------ Data for this exercise

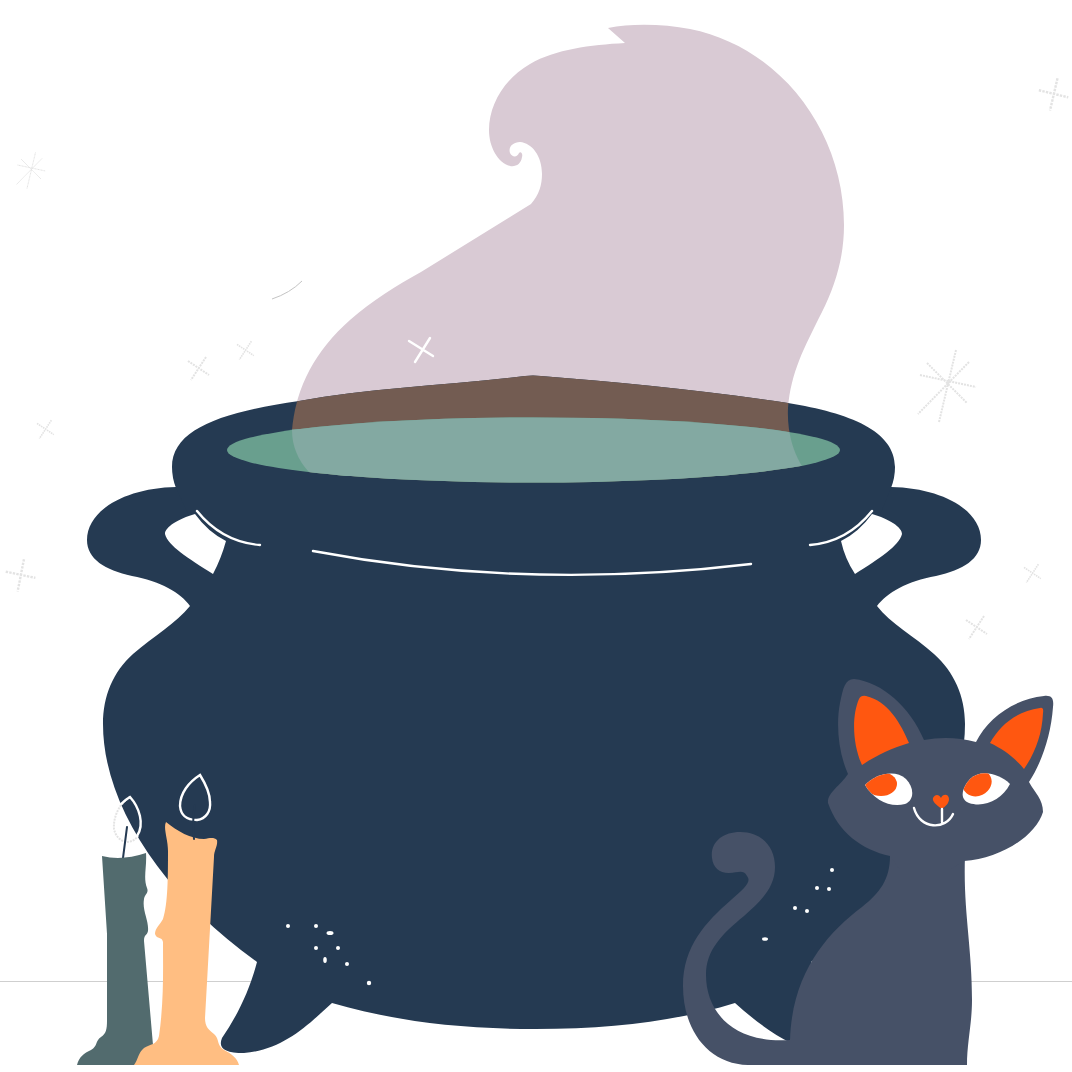
<!DOCTYPE html>
<html lang="en">
<head>
<meta charset="utf-8">
<title>Cauldron, cat and candles</title>
<style>
:root {
  --paper: #ffffff;
  --iron: #253a52;
  --cat: #465167;
  --ember: #ff5710;
  --steam: #d9cad4;
  --rim-glow: #735c52;
  --potion: #699f8e;
  --potion-mist: #83a9a2;
  --wax-peach: #ffbe82;
  --wax-teal: #526b6e;
  --faint: #e3e3e3;
  --floor: #cfcfcf;
}
html, body { margin: 0; background: var(--paper); overflow: hidden; }
svg { display: block; width: 1072px; height: 1072px; }
.iron { fill: var(--iron); }
.paper { fill: var(--paper); }
.cat { fill: var(--cat); }
.ember { fill: var(--ember); }
.line { fill: none; stroke: var(--paper); stroke-width: 2.4; stroke-linecap: round; }
.faint { fill: none; stroke: var(--faint); stroke-width: 2; stroke-dasharray: 2 1; }
.wick { fill: none; stroke: var(--iron); stroke-width: 2; stroke-linecap: round; }
.tail { fill: none; stroke: var(--cat); }
</style>
</head>
<body>
<svg viewBox="0 0 1072 1072" role="img" aria-label="A black cat and two candles beside a steaming cauldron">
  <defs>
    <path id="steam-shape" d="M608 28C632 23 664 24 690 29C780 47 844 131 844 225C844 258 835 286 822 312C804 348 791 372 788 408C787 430 792 450 803 468L803 500H330L309 472C298 460 292 446 292 430C296 386 316 350 350 320C373 300 396 286 421 272L531 204C539 195 542 185 542 174C542 156 532 143 520 142C513 142 508 147 510 153C512 157 517 158 519 153C521 151 523 154 522 157C521 164 516 167 510 166C498 163 489 147 489 130C489 105 504 79 530 64C556 49 590 45 625 43Z"/>
    <path id="rim-shape" d="M172 467C172 429 222 412 299 401C370 388 450 385 525 376Q533 375 541 376C620 382 700 390 788 403C850 413 895 431 895 467Q895 478 891 488L870 540H200L176 488Q172 478 172 467Z"/>
    <ellipse id="potion-shape" cx="533.5" cy="450" rx="306.5" ry="32.5"/>
    <path id="spark" d="M-10 -7L11 7M8 -11L-7 12"/>
    <path id="star" d="M-27 -6L29 6M9 -31L-8 41M-20 -18L20 22M22 -19L-29 33"/>
    <clipPath id="inside-rim"><use href="#rim-shape"/></clipPath>
    <clipPath id="inside-potion"><use href="#potion-shape"/></clipPath>
    <clipPath id="left-eye"><path d="M865 785C876 774 895 769 906 779C914 787 915 800 905 804C890 808 874 800 865 785Z"/></clipPath>
    <clipPath id="right-eye"><path d="M1010 784C999 773 980 769 970 779C962 788 959 799 969 803C984 808 1002 800 1010 784Z"/></clipPath>
  </defs>

  <g id="background">
    <path d="M0 981.500H1072" stroke="var(--floor)" stroke-width="1.200"/>
    <g class="faint">
      <use href="#star" transform="translate(947 381)"/>
      <use href="#star" transform="translate(31 168) scale(.5)"/>
      <use href="#spark" transform="translate(198 368)"/>
      <use href="#spark" transform="translate(245 350) scale(.8)"/>
      <use href="#spark" transform="translate(45 429) scale(.8)"/>
      <use href="#spark" transform="translate(20 575) rotate(-22) scale(1.200)"/>
      <use href="#spark" transform="translate(1053 94) rotate(-20) scale(1.200)"/>
      <use href="#spark" transform="translate(1032 573) scale(.8)"/>
      <use href="#spark" transform="translate(976 627)"/>
    </g>
    <path d="M272 299Q290 293 302 281" fill="none" stroke="#c4c4c4"/>
  </g>

  <g id="steam">
    <use href="#steam-shape" fill="var(--steam)"/>
    <path class="line" d="M409 341L433 356M430 338L415 362"/>
  </g>

  <g id="cauldron">
    <path class="iron" d="M176 487C126 488 87 510 87 540C87 559 105 570 132 576C160 581 181 593 190 606C176 623 154 636 133 654C113 672 103 696 103 724C103 804 162 894 257 962C249 992 237 1016 222 1038C218 1048 224 1053 244 1053C282 1050 306 1027 332 1003C390 1020 456 1029 535 1029C615 1029 676 1021 735 1003C762 1027 790 1048 823 1053C843 1053 850 1048 845 1038C830 1016 819 992 811 962C908 894 965 804 965 724C965 696 954 672 934 654C914 636 890 623 877 606C887 593 907 581 936 576C963 570 981 559 981 540C981 510 942 488 891 487Z"/>
    <use class="iron" href="#rim-shape"/>
    <path class="paper" d="M195 514C178 519 165 527 165 534C168 546 188 558 213 574Q221 559 226 541Q208 532 195 514Z"/>
    <path class="paper" d="M872 514C889 519 902 527 902 534C899 546 880 558 855 574Q845 559 841 541Q859 532 872 514Z"/>
    <g clip-path="url(#inside-rim)">
      <use href="#steam-shape" fill="var(--rim-glow)"/>
    </g>
    <path class="iron" d="M227 450A306.500 32.500 0 0 0 840 450L840 520H227Z"/>
    <use href="#potion-shape" fill="var(--potion)"/>
    <g clip-path="url(#inside-potion)">
      <use href="#steam-shape" fill="var(--potion-mist)"/>
    </g>
    <path class="line" d="M197 511Q222 542 260 545M872 511Q847 542 810 545M313 551Q525 591 751 564"/>
    <g id="speckles" class="paper">
      <circle cx="288" cy="926" r="2"/>
      <circle cx="316" cy="926" r="2"/>
      <ellipse cx="330" cy="933" rx="3.500" ry="2"/>
      <circle cx="316" cy="948" r="2"/>
      <circle cx="338" cy="948" r="2"/>
      <ellipse cx="325" cy="960" rx="1.800" ry="3"/>
      <circle cx="347" cy="964" r="2"/>
      <circle cx="369" cy="983" r="2.200"/>
      <circle cx="832" cy="870" r="2"/>
      <circle cx="817" cy="888" r="2"/>
      <circle cx="829" cy="889" r="2"/>
      <circle cx="795" cy="908" r="2"/>
      <circle cx="807" cy="911" r="2"/>
      <ellipse cx="765" cy="939" rx="3" ry="1.800"/>
    </g>
  </g>

  <g id="candles">
    <g id="teal-candle">
      <path class="faint" d="M130 797C120 803 113 816 114 829C117 843 131 846 138 836"/>
      <path class="line" d="M121 804Q125 800 130 797C139 807 145 824 137 836"/>
      <path class="wick" d="M127 827L123 858"/>
      <path fill="var(--wax-teal)" d="M102 856Q122 861 146 853C147 867 143 878 147 888C149 893 145 894 144 899C142 911 149 920 148 931C147 936 144 934 144 941L153 1045L140 1065H77C79 1057 84 1053 91 1050C98 1046 95 1041 101 1037C106 1034 107 1029 107 1021V934Z"/>
    </g>
    <g id="peach-candle">
      <path class="line" d="M200 775C189 782 180 793 180 806C181 817 189 820 197 820C206 819 211 811 210 802C210 793 205 783 200 775Z"/>
      <path fill="var(--wax-peach)" d="M166 822C177 831 191 839 204 839C210 838 214 837 217 840C218 846 214 850 214 857L205 1018C205 1027 209 1030 214 1034C220 1039 216 1045 224 1050C232 1054 237 1058 239 1065H134C138 1060 138 1053 144 1048C150 1044 157 1045 159 1036C164 1001 163 970 163 942C162 936 157 940 155 934C155 928 160 925 163 919C168 904 168 875 168 851C168 839 163 828 166 822Z"/>
      <path class="wick" d="M195 805Q192 820 194 839"/>
    </g>
  </g>

  <g id="cat">
    <path class="cat" d="M712 858C710 842 723 832 740 832C762 832 775 847 775 867C775 888 760 902 744 916C722 934 706 950 706 975C706 1010 731 1044 790 1040C792 974 826 934 862 907C880 893 890 879 890 856H965C963 910 972 946 972 1000C972 1024 967 1042 967 1065H748C708 1064 683 1030 683 986C683 946 706 922 731 900C744 889 752 882 747 876C743 869 738 873 729 873C719 873 713 867 712 858Z"/>
    <path class="cat" d="M848 774C838 752 836 723 840 703C843 688 845 679 854 679C882 682 910 707 924 740Q950 735 976 742C988 718 1014 699 1044 696C1052 695 1054 699 1053 707C1051 735 1042 762 1029 782C1035 793 1043 799 1043 812C1036 836 1000 859 964 861L950 870H900L890 856C862 850 838 832 828 803C827 793 840 786 848 774Z"/>
    <path class="ember" d="M862 765C852 743 852 715 859 699Q861 695 866 696C888 701 901 724 909 743C892 748 877 755 862 765Z"/>
    <path class="ember" d="M1024 769C1014 757 1003 749 990 743C1000 725 1017 711 1040 708Q1044 707 1043 713C1042 735 1035 753 1024 769Z"/>
    <g clip-path="url(#left-eye)">
      <path class="paper" d="M860 765H920V810H860Z"/>
      <ellipse class="ember" cx="881" cy="784" rx="16" ry="12"/>
    </g>
    <g clip-path="url(#right-eye)">
      <path class="paper" d="M955 765H1015V810H955Z"/>
      <ellipse class="ember" cx="977" cy="783" rx="15" ry="13" transform="rotate(-25 977 783)"/>
    </g>
    <path class="ember" d="M942 809C936 805 932 801 933 798C935 794 939 794 941 798C943 793 949 794 949 799C949 803 946 806 942 809Z"/>
    <path class="line" d="M942 809V822M914 808C920 830 946 830 953 814"/>
  </g>
</svg>
</body>
</html>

------------

■ **Activity**
Respond with a number only, the count of lines in the entries where the string "right" occurs.

■ **Response to the exercise**
2